• [Given data]

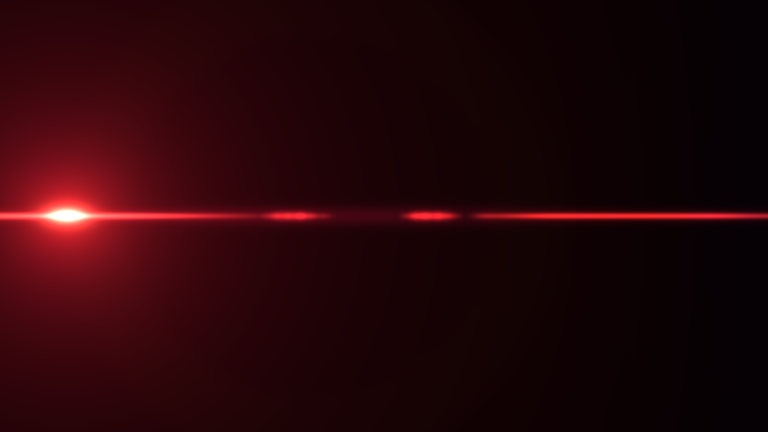
Write a Shadertoy shader that draws this background.

```glsl
// A red anamorphic lens flare on near-black: a hot core at the left with wide
// exponential glows, and a thin horizontal streak broken into soft segments.
// Everything is a sum of radial and axial falloffs, in units of canvas height.

// Soft-ended segment along x: 1 between a and b, fading over the given width.
float segment(float x, float a, float b, float fade) {
    return smoothstep(a - fade, a + fade, x) * (1.0 - smoothstep(b - fade, b + fade, x));
}

// Gaussian falloff with radius r.
float bell(float x, float r) {
    return exp(-x * x / (r * r));
}

// Brightness of the thin streak along its length.
float streakLevel(float x) {
    float nearTail = 0.95 * (1.0 - smoothstep(-0.66, -0.16, x));
    float ripple = 0.88 + 0.12 * sin(x * 150.0) * sin(x * 67.0 + 1.0);
    float patches = 0.68 * segment(x, -0.265, -0.17, 0.028)
                  + 0.28 * segment(x, -0.2, -0.125, 0.02)
                  + 0.72 * segment(x, 0.062, 0.15, 0.024)
                  + 0.25 * segment(x, 0.04, 0.177, 0.012);
    float farBeam = 0.45 * smoothstep(0.185, 0.24, x) + 0.5 * smoothstep(0.24, 0.42, x);
    farBeam *= 1.0 - 0.35 * smoothstep(0.74, 0.9, x);
    return nearTail + patches * ripple + farBeam;
}

void mainImage(out vec4 fragColor, in vec2 fragCoord) {
    vec2 p = (fragCoord - 0.5 * iResolution.xy) / iResolution.y;
    vec2 q = p - vec2(-0.734, 0.001);
    float d = length(q);

    // Wide ambient glow and the crimson halo around the source
    vec3 color = vec3(0.22, 0.016, 0.042) * exp(-1.1 * d);
    color += vec3(0.50, 0.075, 0.135) * exp(-d / 0.17);

    // Faint warm disc in the middle, cool tint at the far right
    float disc = length(p - vec2(-0.17, 0.0));
    color += vec3(0.008, 0.005, 0.0) * segment(disc, 0.42, 0.58, 0.03);
    color.r -= 0.016 * smoothstep(0.4, 0.9, p.x);
    color.b += 0.012 * smoothstep(0.55, 0.85, p.x);

    // Dim band that surrounds the streak
    float band = segment(p.x, -0.5, 0.3, 0.25);
    color += vec3(0.15, 0.012, 0.045) * band * bell(p.y, 0.022);

    // Thin streak, paler towards the source
    float level = streakLevel(p.x);
    float thickness = 0.0065 + 0.002 * (segment(p.x, -0.26, -0.17, 0.02)
                                      + segment(p.x, 0.06, 0.15, 0.02));
    vec3 streakColor = mix(vec3(0.95, 0.17, 0.16), vec3(1.0, 0.52, 0.42), exp(-d / 0.22));
    streakColor.b += 0.08 * smoothstep(0.6, 0.88, p.x);
    color += streakColor * level * bell(p.y, thickness);
    color += vec3(0.16, 0.01, 0.02) * level * bell(p.y, 0.016);

    // Hot core: red bloom, orange flare, white centre
    color += vec3(0.50, 0.12, 0.05) * exp(-length(q * vec2(0.85, 1.1)) / 0.055);
    color += vec3(0.75, 0.42, 0.25) * bell(length(q * vec2(0.6, 1.25)), 0.032);
    color += vec3(1.0, 0.95, 0.85) * bell(length(q * vec2(0.5, 1.3)), 0.018);

    fragColor = vec4(clamp(color, 0.0, 1.0), 1.0);
}
```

• [Problem details]
Across all the entries, how many lines include "float"? Answer with the number alone.

• [Response to this task]
12